Your copy should hold the lines below from the first through the one that contains "#fff; --text: #111;", each retyped exactly, and no pictures.

━━ DATA IN THIS EXERCISE

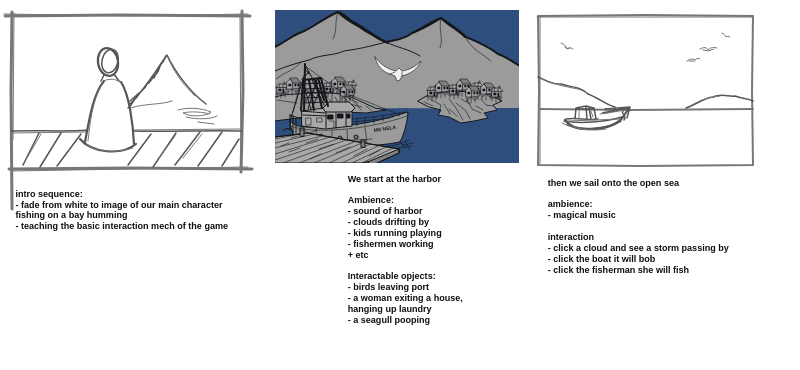
<!DOCTYPE html>
<html lang="en">
<head>
<meta charset="utf-8">
<title>Game storyboard</title>
<style>
:root { --paper: #fff; --text: #111; --pencil: #555; --pencil-soft: #777; --sky: #2e4e7e; --rock: #9b9b9b; --rock-light: #a9a9a9; --shade: #7f7f7f; --ink: #15171b; --gull: #f1f1f1; }
* { box-sizing: border-box; margin: 0; padding: 0; }
html, body { width: 800px; height: 370px; overflow: hidden; background: var(--paper); }
.storyboard { position: relative; width: 800px; height: 370px; }
.panels { position: absolute; left: 0; top: 0; display: block; }
.notes { position: absolute; font: bold 9.05px/10.85px "Liberation Sans", Arial, sans-serif; color: var(--text); white-space: nowrap; }
.notes p + p { margin-top: 10.85px; }
.notes-intro { left: 15.4px; top: 188.8px; }
.notes-harbor { left: 347.7px; top: 173.7px; }
.notes-sea { left: 547.8px; top: 177.8px; }
.pencil { fill: none; stroke: var(--pencil); stroke-width: 1.5; stroke-linecap: round; stroke-linejoin: round; }
.frame { stroke-width: 3; stroke: var(--pencil-soft); }
.bold { stroke-width: 2.2; }
.thin { stroke-width: 1; stroke: var(--pencil-soft); }
.ink { fill: none; stroke: var(--ink); stroke-width: 1; stroke-linecap: round; stroke-linejoin: round; }
.ridge { stroke-width: 2; }
.fine { stroke-width: .6; }
.rock { fill: var(--rock); }
.light { fill: var(--rock-light); }
.shade { fill: var(--shade); }
.gull { fill: var(--gull); }
.glass { fill: var(--ink); }
.hull-name { font: bold 5px "Liberation Sans", Arial, sans-serif; fill: var(--ink); stroke: none; }
</style>
</head>
<body>
<main class="storyboard">
<svg class="panels" width="800" height="370" viewBox="0 0 800 370" role="img" aria-label="Three storyboard sketches: a figure fishing from a dock, a boat in the harbor, a boat on the open sea">
  <defs>
    <clipPath id="harbor-frame"><rect x="275" y="10" width="244" height="153"/></clipPath>
    <g id="gable-house" class="ink fine">
      <path d="M2 10V16M6 10V17M10 10V16M13 9V14M2 14L6 11L10 14L13 11"/>
      <path class="light" d="M1 4L4 1L7 4V11H1Z"/>
      <path class="rock" d="M7 4H14V10L7 11Z"/>
      <path class="shade" d="M4 0H11L15 5H7Z"/>
      <path class="glass" d="M3 6H5V8H3ZM9 6H10V8H9ZM12 6H13V8H12Z"/>
    </g>
    <g id="shed-house" class="ink fine">
      <path d="M1 9V14M5 9V15M9 9V14M0 11H11"/>
      <path class="rock" d="M1 4H10V10H1Z"/>
      <path class="light" d="M0 4L2 1H9L12 4Z"/>
      <path class="glass" d="M3 6H5V8H3ZM7 6H8V10H7Z"/>
      <path d="M8 1V-1H9V1M4 1L3 4M7 1V4"/>
    </g>
  </defs>

  <g id="intro-panel" class="pencil">
    <g class="frame">
      <path d="M5 16L120 15L250 16M12 12L11 90L12 209M242 11L243 90L241 172M9 169L130 168L252 169"/>
      <path class="thin" d="M4 14L130 16L248 14M14 13L13 140M240 14L241 168M12 171L248 167"/>
    </g>
    <g id="far-peak">
      <path d="M130 104C142 93 153 75 167 55C175 72 190 92 206 104"/>
      <path class="thin" d="M168 58C176 76 185 86 195 96"/>
    </g>
    <path id="fishing-rod" d="M128 108C134 104 132 100 137 97C139 91 145 90 147 84C152 82 152 76 157 73C160 69 159 65 163 62L166 56M130 101L139 93M154 78L159 67"/>
    <g id="ripples" class="thin">
      <path d="M178 110C188 107 202 108 211 112C205 117 190 117 183 113C190 111 203 112 210 114M186 117C197 120 212 119 217 116M198 122L214 124M130 108C148 103 160 105 172 101"/>
    </g>
    <g id="dock">
      <path d="M11 131C40 130 65 132 88 130M133 131C170 132 210 130 242 131"/>
      <path class="thin" d="M12 133L86 132M134 130L240 129"/>
      <path d="M39 133L23 165M61 133L40 167M81 134L57 166M151 134L128 165M176 133L153 167M200 132L175 165M222 132L198 166M239 139L222 166"/>
      <path class="thin" d="M41 134L27 158M175 136L159 158M202 134L183 158"/>
    </g>
    <g id="fishing-figure">
      <path class="bold" d="M104 81C93 94 89 121 85 142M121 82C129 94 133 123 134 144M80 139C92 153 121 156 136 144"/>
      <path class="thin" d="M102 84C92 101 90 124 88 141M86 144C99 154 122 152 133 148M104 81C109 78 116 79 120 82"/>
      <ellipse class="bold" cx="108" cy="62" rx="10" ry="14" transform="rotate(-9 108 62)"/>
      <ellipse cx="110" cy="61" rx="8" ry="12" transform="rotate(14 110 61)"/>
      <path d="M104 75L101 81M114 74L119 81"/>
    </g>
  </g>

  <g id="harbor-panel" clip-path="url(#harbor-frame)">
    <rect x="275" y="10" width="244" height="153" fill="var(--sky)"/>
    <g id="mountains" class="ink">
      <path class="rock ridge" d="M272 48C284 44 290 36 302 32C314 27 322 19 338 12C345 14 350 21 357 24C366 29 374 36 386 42C394 40 404 40 412 33C422 28 431 22 441 18C450 24 458 29 466 37C478 42 488 46 498 54C507 57 514 63 522 67V110H272Z"/>
      <path class="ridge" d="M338 12C348 22 356 24 364 30C372 34 378 40 388 43M412 33C424 29 431 24 441 18C449 26 457 29 465 37"/>
      <path d="M275 71C287 66 297 63 309 60C322 54 333 56 344 51C358 49 368 47 386 42M386 42C398 48 409 49 420 56"/>
      <path class="fine" d="M338 13C334 22 338 29 333 39M441 19C438 30 444 38 440 48M466 38C472 50 483 54 491 61M301 62C295 70 285 72 276 79"/>
    </g>
    <path d="M275 110C320 108 370 109 404 108C445 109 480 108 519 108V163H275Z" fill="var(--sky)"/>

    <g id="left-shore">
      <path class="rock ink" d="M275 97C288 93 296 95 306 93L332 93C346 94 353 98 362 102L375 108L386 110L366 113L343 112L275 121Z"/>
      <path class="ink fine" d="M343 96L350 104L362 107M353 100L361 110M335 97L342 109M277 100L297 103M329 99L334 107M348 98L358 103M366 106L372 111"/>
      <use href="#shed-house" x="276" y="83"/>
      <use href="#gable-house" x="286" y="78"/>
      <use href="#shed-house" x="323" y="82"/>
      <use href="#gable-house" x="331" y="77"/>
      <use href="#shed-house" x="345" y="81"/>
      <use href="#gable-house" x="340" y="85"/>
    </g>
    <g id="right-shore">
      <path class="rock ink" d="M418 101L428 95L444 92L475 91L491 95L502 101L493 105L497 110L484 113L488 118L474 121L461 123L449 117L438 115L441 110L429 107Z"/>
      <path class="ink fine" d="M430 99L441 105L439 113M449 99L456 108L463 120M467 99L472 109L481 113M481 99L486 105L493 106M424 102L433 106M444 104L450 114M456 103L466 111L470 119M461 99L470 104M476 106L483 110M449 109L457 116"/>
      <use href="#shed-house" x="427" y="86"/>
      <use href="#gable-house" x="435" y="81"/>
      <use href="#shed-house" x="449" y="84"/>
      <use href="#gable-house" x="456" y="79"/>
      <use href="#shed-house" x="471" y="82"/>
      <use href="#gable-house" x="465" y="86"/>
      <use href="#gable-house" x="480" y="83"/>
      <use href="#shed-house" x="491" y="87"/>
    </g>

    <path id="seagull" class="ink fine gull" d="M375 57C377 66 383 72 390 74L395 76L397 81L400 80L402 76C410 74 418 69 421 61C415 67 409 70 402 71L399 68L396 71C387 69 380 64 375 57ZM390 74L395 72M402 76L402 72"/>

    <g id="fishing-boat" class="ink">
      <path class="rock" d="M290 121C295 126 301 127 307 127C342 129 377 122 408 112C407 124 404 134 400 142C377 147 337 147 309 144C297 142 291 135 290 121Z"/>
      <path class="fine" d="M291 126C310 134 365 131 407 116M293 134C316 141 348 141 372 139M365 127L367 143M347 130L348 145M332 130V144M316 129L317 142"/>
      <path class="light" d="M302 111L324 108L352 110V126L325 129L302 126Z"/>
      <path class="light" d="M323 108L329 102H349L355 108L351 112L326 112Z"/>
      <path d="M326 112V128M336 113V128M346 113V126M303 115L326 116M301 111L325 113"/>
      <path class="glass" d="M328 115H333V119H328ZM338 114H343V118H338ZM347 114H350V118H347Z"/>
      <path class="fine" d="M306 118H311V125H306ZM317 118H322V122H317ZM329 121H334V128M352 119L373 117L406 112M357 118V126M365 117V125M374 117V123M383 115V121M392 114V118M399 113V116M353 122L390 118"/>
      <g id="mast-rigging">
        <path class="ridge" d="M305 64L304 111M303 80L321 78L328 106M303 80L301 110M309 80L314 110M315 79L322 108M318 78L324 100"/>
        <path d="M305 65L328 106M305 73L290 121M304 89L325 88M303 98L327 97M303 84L322 83M303 93L326 92M303 103L327 102M303 87L317 99M319 81L304 104M309 72L302 79M312 80L324 105M303 82L311 110M317 80L308 109M321 88L312 108M305 69L309 74"/>
        <path class="fine" d="M305 66L340 91M340 102V88M337 92H343M345 102V94M332 102V97M300 84L293 112M340 91L398 114"/>
      </g>
      <circle class="shade" cx="340" cy="138" r="2"/>
      <circle class="shade" cx="321" cy="136" r="2"/>
      <circle class="shade" cx="356" cy="137" r="2"/>
      <path d="M290 115V130M293 116V132M296 119V133M290 115L301 119M283 131C286 127 290 128 294 132"/>
      <text class="hull-name" transform="translate(374 132) rotate(-8)">MS NELA</text>
      <path class="fine" d="M376 149C388 145 396 147 409 140M393 149L412 146M399 141L406 148M405 141L410 150M402 145L414 143"/>
    </g>

    <g id="pier" class="ink">
      <path class="shade" d="M399 149V153L373 165H367L370 160Z"/>
      <path class="light" d="M275 137L307 133L399 149L370 161L362 163H275Z"/>
      <path class="fine" d="M314 134L275 143M322 136L275 148M330 137L275 154M338 139L275 160M346 140L283 163M354 142L299 163M362 143L314 163M370 144L329 163M378 146L342 163M386 147L352 163M393 148L362 163M275 139L300 134"/>
      <path class="fine" d="M298 136L291 138M318 139L306 143M334 144L319 149M350 147L336 153M367 149L354 156M300 148L289 152M321 154L310 159M380 150L369 156M289 143L281 146"/>
      <path d="M275 137L307 133L399 149M399 149V153L373 165"/>
      <path class="shade" d="M300 136V128H304V136ZM361 147V140H365V147Z"/>
      <path class="fine" d="M299 130H305M360 142H366M304 130C308 135 312 132 317 130"/>
    </g>
  </g>

  <g id="sea-panel" class="pencil">
    <path class="frame" style="stroke-width:2" d="M538 16L645 15L753 16L752 90L753 165L640 166L538 165L539 90Z"/>
    <path class="thin" d="M537 17H752M540 16V164"/>
    <path class="bold" style="stroke:var(--pencil-soft)" d="M539 109L630 110L753 109"/>
    <path d="M538 77C546 80 552 85 561 84C573 88 579 86 588 94C599 98 606 105 615 107M686 108C696 105 703 98 713 97C721 93 729 97 735 96C742 99 748 98 753 101"/>
    <path class="thin" d="M540 78C552 85 570 87 582 90M690 106C700 100 710 97 720 96"/>
    <g id="sailing-boat">
      <path class="bold" d="M565 120C570 127 580 130 592 129C606 129 618 124 623 117L629 108C620 108 613 112 603 113"/>
      <path d="M564 121C580 124 605 122 622 117M566 119C578 117 587 121 598 119M575 119L576 108L586 106L594 108L596 119M586 107L587 119M576 109L594 109M567 125C582 131 608 129 621 121M605 109L630 107L627 118M624 110C619 114 628 115 624 120M589 108L591 119"/>
      <path class="thin" d="M579 111V118M591 111L593 117M562 123C573 128 591 132 606 129M600 114L626 110M569 121L620 119"/>
    </g>
    <g id="sea-birds" class="thin">
      <path d="M561 43C564 44 566 46 567 49C569 47 571 48 573 49M700 49C704 47 707 47 708 50C711 47 714 47 717 48M687 61C691 58 694 59 695 60C697 58 699 58 700 59M722 33C724 34 725 35 726 37C727 36 729 36 730 37"/>
      <path d="M703 50L708 51L714 49M689 61L695 61M565 47L567 49L570 48"/>
    </g>
  </g>
</svg>

<section class="notes notes-intro">
  <p>intro sequence:<br>- fade from white to image of our main character<br>fishing on a bay humming<br>- teaching the basic interaction mech of the game</p>
</section>
<section class="notes notes-harbor">
  <p>We start at the harbor</p>
  <p>Ambience:<br>- sound of harbor<br>- clouds drifting by<br>- kids running playing<br>- fishermen working<br>+ etc</p>
  <p>Interactable opjects:<br>- birds leaving port<br>- a woman exiting a house,<br>hanging up laundry<br>- a seagull pooping</p>
</section>
<section class="notes notes-sea">
  <p>then we sail onto the open sea</p>
  <p>ambience:<br>- magical music</p>
  <p>interaction<br>- click a cloud and see a storm passing by<br>- click the boat it will bob<br>- click the fisherman she will fish</p>
</section>
</main>
</body>
</html>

━━━━

▸ RESPONSE FOR THIS EXERCISE:
<!DOCTYPE html>
<html lang="en">
<head>
<meta charset="utf-8">
<title>Game storyboard</title>
<style>
:root { --paper: #fff; --text: #111; --pencil: #555; --pencil-soft: #777; --sky: #2e4e7e; --rock: #9b9b9b; --rock-light: #a9a9a9; --shade: #7f7f7f; --ink: #15171b; --gull: #f1f1f1; }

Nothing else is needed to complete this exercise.